## Your task
Check each line of the data below for the word "hashGradient". How many lines have it? Answer with the number alone.

Collection entries:
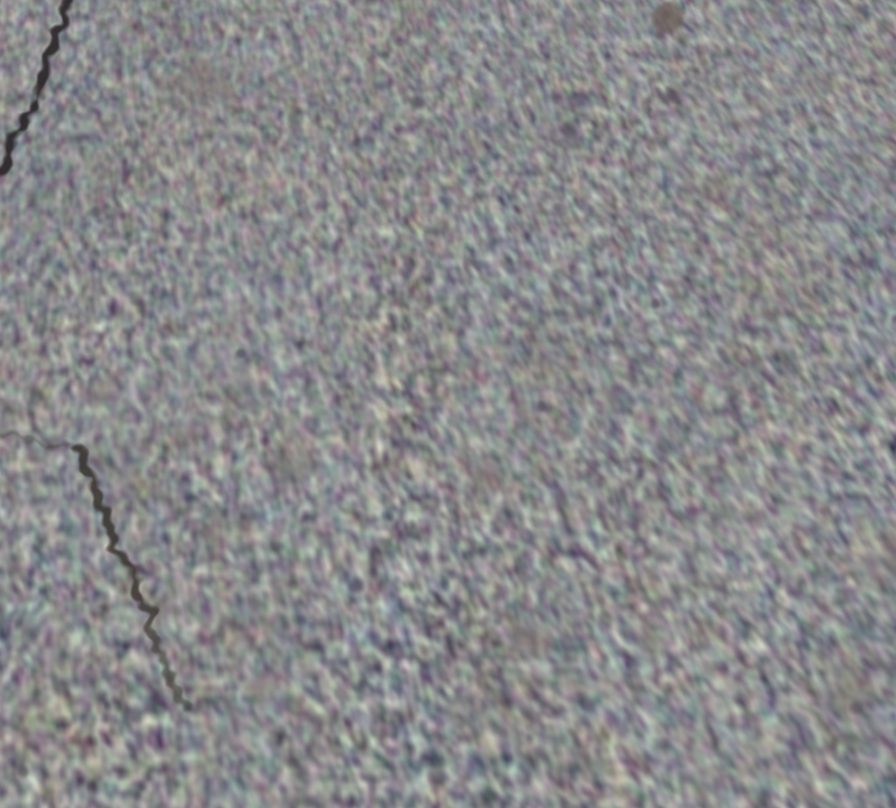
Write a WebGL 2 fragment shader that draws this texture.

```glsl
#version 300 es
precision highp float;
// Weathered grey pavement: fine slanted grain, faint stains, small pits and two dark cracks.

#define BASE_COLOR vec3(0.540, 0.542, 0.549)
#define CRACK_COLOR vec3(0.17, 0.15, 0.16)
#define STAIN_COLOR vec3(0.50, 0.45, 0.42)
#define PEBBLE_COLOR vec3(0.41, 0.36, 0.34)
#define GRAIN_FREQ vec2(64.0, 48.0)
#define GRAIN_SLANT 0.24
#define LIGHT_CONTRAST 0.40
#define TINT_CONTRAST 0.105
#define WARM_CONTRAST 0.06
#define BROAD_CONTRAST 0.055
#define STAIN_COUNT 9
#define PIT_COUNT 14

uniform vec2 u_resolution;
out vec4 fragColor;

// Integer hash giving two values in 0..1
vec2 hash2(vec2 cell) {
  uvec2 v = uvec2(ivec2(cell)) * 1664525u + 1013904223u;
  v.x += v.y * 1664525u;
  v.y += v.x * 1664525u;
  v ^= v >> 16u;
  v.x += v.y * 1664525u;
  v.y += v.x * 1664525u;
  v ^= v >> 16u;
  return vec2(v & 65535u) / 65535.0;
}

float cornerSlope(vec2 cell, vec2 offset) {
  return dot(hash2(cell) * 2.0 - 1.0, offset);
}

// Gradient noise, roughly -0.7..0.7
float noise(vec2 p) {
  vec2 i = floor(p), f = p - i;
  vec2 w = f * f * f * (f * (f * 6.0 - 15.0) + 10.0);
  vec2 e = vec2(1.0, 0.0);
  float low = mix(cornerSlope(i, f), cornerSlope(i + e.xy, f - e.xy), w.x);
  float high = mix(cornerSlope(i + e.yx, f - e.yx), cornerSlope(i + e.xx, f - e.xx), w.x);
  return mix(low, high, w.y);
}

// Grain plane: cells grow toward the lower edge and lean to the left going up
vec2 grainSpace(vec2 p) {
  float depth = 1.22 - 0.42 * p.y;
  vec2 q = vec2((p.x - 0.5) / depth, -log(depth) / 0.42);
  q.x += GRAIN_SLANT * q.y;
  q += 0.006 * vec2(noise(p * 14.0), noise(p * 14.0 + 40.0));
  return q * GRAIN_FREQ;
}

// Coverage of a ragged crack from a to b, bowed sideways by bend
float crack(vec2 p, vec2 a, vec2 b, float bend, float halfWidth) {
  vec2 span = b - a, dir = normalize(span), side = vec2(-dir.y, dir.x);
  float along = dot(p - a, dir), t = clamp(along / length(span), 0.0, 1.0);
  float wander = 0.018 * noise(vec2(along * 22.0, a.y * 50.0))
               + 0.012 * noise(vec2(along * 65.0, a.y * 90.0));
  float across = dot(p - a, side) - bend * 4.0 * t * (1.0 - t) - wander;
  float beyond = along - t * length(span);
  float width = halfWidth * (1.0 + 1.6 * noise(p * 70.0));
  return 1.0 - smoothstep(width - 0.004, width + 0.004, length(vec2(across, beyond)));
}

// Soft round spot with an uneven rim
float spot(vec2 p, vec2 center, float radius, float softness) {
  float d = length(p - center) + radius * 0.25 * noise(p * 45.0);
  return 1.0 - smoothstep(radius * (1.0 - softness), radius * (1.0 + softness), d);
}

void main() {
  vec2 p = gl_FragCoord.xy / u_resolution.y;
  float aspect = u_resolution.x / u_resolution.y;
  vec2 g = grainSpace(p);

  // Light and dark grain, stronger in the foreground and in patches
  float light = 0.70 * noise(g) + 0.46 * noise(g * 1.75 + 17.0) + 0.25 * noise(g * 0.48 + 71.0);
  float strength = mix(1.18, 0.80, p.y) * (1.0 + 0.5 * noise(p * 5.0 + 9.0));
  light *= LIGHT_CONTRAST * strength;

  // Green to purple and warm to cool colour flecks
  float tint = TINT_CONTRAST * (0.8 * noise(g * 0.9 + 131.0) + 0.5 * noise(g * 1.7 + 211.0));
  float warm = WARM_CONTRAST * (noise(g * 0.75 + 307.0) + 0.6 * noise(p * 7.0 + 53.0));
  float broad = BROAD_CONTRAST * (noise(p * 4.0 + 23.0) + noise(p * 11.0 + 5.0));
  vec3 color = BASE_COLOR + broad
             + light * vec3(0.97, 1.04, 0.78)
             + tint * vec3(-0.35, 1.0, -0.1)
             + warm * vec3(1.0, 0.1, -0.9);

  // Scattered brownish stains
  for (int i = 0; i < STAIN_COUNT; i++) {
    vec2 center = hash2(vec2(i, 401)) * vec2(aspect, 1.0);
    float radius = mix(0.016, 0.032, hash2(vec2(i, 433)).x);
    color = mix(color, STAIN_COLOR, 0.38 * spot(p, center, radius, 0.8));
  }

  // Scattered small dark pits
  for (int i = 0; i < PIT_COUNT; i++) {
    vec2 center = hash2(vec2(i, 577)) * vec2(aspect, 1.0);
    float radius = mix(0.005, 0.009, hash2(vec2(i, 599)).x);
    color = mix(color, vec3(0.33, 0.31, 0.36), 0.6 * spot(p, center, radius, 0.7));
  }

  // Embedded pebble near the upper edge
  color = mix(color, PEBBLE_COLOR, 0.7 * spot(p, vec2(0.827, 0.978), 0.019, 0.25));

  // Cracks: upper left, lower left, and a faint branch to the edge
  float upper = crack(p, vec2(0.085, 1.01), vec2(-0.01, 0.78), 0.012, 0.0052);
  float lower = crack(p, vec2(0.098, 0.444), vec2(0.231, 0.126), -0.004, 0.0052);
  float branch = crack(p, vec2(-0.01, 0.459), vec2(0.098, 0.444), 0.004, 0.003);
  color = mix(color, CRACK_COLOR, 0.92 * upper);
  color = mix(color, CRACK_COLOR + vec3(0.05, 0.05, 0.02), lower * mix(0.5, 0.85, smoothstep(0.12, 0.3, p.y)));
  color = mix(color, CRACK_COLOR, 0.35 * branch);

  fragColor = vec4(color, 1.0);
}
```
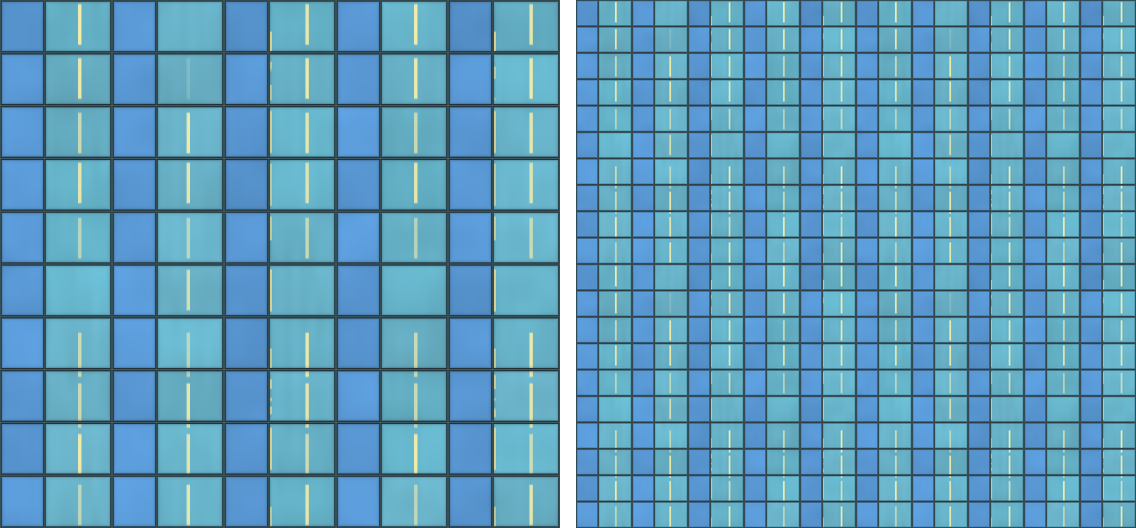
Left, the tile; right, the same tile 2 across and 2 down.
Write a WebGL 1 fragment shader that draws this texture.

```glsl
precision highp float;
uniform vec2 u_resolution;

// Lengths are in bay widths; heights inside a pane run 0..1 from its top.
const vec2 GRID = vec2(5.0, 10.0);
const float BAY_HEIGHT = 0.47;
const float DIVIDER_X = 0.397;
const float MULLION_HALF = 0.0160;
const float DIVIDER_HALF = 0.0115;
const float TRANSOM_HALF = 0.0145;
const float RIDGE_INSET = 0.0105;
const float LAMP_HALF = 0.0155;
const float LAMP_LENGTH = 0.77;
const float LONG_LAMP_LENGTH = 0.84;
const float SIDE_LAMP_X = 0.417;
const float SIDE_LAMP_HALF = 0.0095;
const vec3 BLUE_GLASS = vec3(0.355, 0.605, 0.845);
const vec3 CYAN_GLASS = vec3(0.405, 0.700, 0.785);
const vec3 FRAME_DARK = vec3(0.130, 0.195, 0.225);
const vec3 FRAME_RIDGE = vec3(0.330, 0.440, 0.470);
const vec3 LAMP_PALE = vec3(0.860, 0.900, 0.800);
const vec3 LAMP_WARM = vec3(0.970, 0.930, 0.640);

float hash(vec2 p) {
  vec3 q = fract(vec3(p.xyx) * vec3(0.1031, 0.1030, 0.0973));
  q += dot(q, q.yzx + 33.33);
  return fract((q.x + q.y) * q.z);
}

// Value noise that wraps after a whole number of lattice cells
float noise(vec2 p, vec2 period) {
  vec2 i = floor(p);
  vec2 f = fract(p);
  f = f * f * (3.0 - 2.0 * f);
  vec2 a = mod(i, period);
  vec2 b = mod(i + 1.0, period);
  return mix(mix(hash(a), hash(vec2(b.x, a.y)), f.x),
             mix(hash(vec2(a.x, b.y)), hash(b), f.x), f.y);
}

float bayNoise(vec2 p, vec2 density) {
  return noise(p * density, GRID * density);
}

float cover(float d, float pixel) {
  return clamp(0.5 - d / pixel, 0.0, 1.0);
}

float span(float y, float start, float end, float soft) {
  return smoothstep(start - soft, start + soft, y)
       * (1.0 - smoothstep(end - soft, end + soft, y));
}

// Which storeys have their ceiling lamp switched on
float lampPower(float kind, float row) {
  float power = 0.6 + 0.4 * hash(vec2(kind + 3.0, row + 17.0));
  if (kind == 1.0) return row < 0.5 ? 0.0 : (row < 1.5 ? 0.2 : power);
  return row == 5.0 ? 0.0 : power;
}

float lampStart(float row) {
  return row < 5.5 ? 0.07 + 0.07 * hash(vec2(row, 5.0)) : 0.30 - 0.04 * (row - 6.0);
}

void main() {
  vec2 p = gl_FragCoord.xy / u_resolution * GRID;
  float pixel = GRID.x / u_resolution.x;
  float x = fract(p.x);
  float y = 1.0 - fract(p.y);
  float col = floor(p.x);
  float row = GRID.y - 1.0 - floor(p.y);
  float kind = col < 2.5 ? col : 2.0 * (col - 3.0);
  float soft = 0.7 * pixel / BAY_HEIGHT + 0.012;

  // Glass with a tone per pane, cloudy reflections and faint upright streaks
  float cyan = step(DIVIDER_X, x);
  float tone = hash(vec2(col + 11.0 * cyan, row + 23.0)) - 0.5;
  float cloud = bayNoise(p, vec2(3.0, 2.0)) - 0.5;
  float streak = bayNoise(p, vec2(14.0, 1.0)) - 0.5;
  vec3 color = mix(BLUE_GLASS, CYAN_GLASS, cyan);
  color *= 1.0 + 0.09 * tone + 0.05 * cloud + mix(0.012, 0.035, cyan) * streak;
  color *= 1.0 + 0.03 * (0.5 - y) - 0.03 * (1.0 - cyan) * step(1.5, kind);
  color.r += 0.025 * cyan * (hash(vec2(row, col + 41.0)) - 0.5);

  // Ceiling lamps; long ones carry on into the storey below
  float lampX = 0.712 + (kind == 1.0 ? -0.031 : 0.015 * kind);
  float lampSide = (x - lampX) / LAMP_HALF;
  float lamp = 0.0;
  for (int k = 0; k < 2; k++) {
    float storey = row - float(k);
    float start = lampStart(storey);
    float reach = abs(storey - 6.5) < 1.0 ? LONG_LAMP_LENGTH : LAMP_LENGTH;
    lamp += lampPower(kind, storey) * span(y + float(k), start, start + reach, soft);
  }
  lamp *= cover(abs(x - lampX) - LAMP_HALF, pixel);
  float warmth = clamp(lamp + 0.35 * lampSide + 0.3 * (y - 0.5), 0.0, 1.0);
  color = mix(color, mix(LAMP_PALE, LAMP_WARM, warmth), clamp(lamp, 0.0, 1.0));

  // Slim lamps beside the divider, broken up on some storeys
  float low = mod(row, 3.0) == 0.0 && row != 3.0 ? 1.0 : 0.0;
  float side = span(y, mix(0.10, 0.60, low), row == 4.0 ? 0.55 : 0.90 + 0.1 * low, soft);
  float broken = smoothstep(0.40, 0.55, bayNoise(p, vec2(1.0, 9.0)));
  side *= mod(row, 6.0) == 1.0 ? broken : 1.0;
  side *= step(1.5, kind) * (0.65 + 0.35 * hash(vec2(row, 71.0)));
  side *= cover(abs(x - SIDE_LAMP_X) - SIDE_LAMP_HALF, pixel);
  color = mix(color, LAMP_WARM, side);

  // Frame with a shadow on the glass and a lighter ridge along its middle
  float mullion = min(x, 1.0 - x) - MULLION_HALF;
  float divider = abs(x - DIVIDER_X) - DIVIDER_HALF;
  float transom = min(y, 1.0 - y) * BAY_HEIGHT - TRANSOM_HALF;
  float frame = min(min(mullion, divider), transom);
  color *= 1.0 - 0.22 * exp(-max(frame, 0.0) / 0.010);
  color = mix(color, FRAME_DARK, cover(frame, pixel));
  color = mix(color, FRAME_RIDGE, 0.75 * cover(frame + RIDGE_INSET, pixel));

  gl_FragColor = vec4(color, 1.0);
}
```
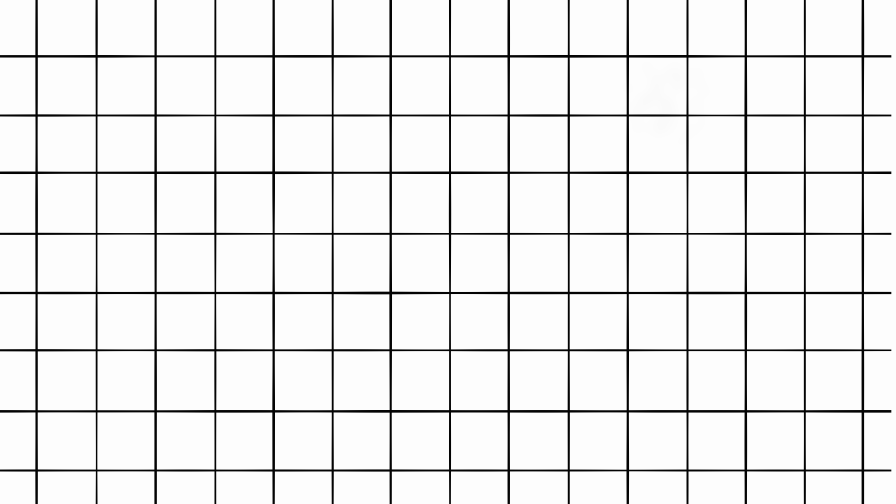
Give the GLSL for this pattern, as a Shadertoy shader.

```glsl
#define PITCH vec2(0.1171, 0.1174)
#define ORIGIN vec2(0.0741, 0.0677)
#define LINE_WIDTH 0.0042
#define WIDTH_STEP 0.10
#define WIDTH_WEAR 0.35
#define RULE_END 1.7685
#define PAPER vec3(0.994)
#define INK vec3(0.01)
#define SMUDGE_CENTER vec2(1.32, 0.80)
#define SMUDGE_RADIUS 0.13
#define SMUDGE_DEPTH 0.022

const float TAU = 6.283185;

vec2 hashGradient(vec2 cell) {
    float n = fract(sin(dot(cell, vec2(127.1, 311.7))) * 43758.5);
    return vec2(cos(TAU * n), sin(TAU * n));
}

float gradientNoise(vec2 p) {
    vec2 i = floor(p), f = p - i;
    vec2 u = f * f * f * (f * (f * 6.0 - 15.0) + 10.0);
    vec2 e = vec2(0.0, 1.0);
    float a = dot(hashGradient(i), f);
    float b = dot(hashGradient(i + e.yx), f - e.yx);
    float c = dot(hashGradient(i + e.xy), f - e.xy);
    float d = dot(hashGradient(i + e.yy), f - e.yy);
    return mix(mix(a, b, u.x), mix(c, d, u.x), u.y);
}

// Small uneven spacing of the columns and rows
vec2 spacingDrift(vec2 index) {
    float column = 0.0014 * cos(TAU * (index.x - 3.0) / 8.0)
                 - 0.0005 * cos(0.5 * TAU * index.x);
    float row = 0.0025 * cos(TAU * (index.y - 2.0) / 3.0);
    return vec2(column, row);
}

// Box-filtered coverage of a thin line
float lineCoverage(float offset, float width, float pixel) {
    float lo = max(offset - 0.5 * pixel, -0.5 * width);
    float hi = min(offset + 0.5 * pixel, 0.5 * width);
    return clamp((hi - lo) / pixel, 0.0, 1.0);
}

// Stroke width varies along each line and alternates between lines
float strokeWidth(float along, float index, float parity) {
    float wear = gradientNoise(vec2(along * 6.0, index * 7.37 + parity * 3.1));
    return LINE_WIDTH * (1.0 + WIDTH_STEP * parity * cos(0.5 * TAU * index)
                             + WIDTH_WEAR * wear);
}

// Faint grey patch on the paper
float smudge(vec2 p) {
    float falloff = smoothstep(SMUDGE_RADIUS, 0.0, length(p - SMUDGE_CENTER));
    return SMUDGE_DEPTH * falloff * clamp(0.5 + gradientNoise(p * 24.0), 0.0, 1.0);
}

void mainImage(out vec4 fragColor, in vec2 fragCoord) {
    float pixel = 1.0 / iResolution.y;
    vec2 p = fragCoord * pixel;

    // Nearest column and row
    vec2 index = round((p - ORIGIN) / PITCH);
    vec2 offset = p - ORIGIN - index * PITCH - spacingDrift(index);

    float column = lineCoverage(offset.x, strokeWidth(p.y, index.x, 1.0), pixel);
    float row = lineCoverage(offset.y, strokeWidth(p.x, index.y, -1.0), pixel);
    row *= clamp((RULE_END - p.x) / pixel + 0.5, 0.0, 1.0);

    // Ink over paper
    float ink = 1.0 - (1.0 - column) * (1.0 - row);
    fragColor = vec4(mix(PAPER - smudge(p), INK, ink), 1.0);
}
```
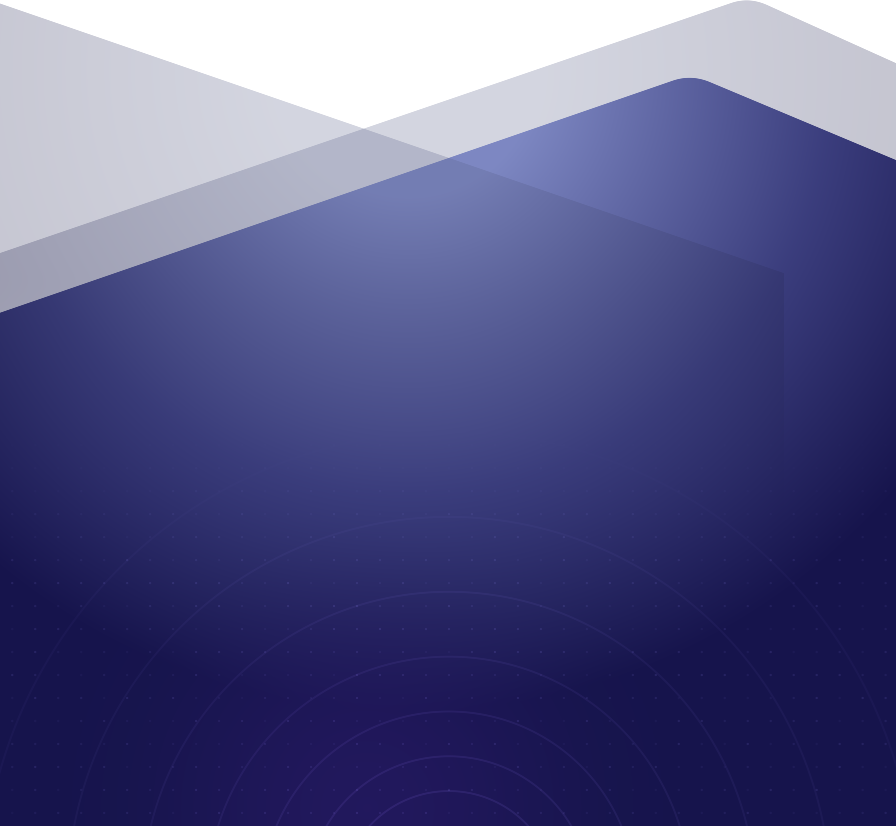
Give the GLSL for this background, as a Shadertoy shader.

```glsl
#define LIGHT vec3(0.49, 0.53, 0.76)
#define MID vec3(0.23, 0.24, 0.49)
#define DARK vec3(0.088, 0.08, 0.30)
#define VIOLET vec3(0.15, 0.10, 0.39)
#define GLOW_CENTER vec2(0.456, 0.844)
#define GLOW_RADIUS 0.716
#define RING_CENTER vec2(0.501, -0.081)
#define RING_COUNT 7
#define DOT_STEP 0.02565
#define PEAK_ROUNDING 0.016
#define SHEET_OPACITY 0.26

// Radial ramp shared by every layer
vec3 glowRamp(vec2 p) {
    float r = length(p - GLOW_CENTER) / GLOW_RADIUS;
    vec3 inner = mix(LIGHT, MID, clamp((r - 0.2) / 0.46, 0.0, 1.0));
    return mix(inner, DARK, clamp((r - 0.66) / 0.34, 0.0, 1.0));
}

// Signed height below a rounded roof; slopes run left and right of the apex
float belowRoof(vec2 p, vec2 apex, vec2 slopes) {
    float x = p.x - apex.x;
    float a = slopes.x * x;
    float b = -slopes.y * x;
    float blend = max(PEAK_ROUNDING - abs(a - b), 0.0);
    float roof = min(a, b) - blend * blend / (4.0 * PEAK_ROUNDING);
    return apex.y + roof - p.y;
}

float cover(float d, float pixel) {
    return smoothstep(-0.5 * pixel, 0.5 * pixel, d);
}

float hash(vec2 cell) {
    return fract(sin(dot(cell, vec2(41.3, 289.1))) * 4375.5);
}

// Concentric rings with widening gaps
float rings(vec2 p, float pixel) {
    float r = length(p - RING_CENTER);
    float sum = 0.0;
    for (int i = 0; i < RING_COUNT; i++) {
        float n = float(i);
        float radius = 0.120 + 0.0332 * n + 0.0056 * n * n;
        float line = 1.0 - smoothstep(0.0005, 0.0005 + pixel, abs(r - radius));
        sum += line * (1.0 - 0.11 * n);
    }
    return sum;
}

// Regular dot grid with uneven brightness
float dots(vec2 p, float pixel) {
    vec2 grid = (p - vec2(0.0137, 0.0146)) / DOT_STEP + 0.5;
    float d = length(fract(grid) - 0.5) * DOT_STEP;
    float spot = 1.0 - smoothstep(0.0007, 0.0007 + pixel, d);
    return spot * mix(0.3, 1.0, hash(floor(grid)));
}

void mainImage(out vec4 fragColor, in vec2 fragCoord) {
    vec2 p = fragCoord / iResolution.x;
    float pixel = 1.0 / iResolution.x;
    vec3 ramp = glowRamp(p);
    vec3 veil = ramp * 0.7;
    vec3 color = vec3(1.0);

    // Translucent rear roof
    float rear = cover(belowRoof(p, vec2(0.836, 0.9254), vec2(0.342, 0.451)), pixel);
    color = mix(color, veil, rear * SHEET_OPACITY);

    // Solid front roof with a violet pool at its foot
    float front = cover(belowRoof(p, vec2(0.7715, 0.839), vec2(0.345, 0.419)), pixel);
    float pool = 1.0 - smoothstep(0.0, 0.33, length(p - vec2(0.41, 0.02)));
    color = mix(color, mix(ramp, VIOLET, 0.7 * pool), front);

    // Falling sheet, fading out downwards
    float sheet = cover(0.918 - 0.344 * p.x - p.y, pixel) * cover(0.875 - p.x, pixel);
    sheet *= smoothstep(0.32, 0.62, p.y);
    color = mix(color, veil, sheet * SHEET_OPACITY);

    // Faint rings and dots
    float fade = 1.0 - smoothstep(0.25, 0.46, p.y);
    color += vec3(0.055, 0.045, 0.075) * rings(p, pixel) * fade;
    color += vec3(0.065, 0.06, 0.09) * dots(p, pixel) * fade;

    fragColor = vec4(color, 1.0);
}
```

## Answer area
5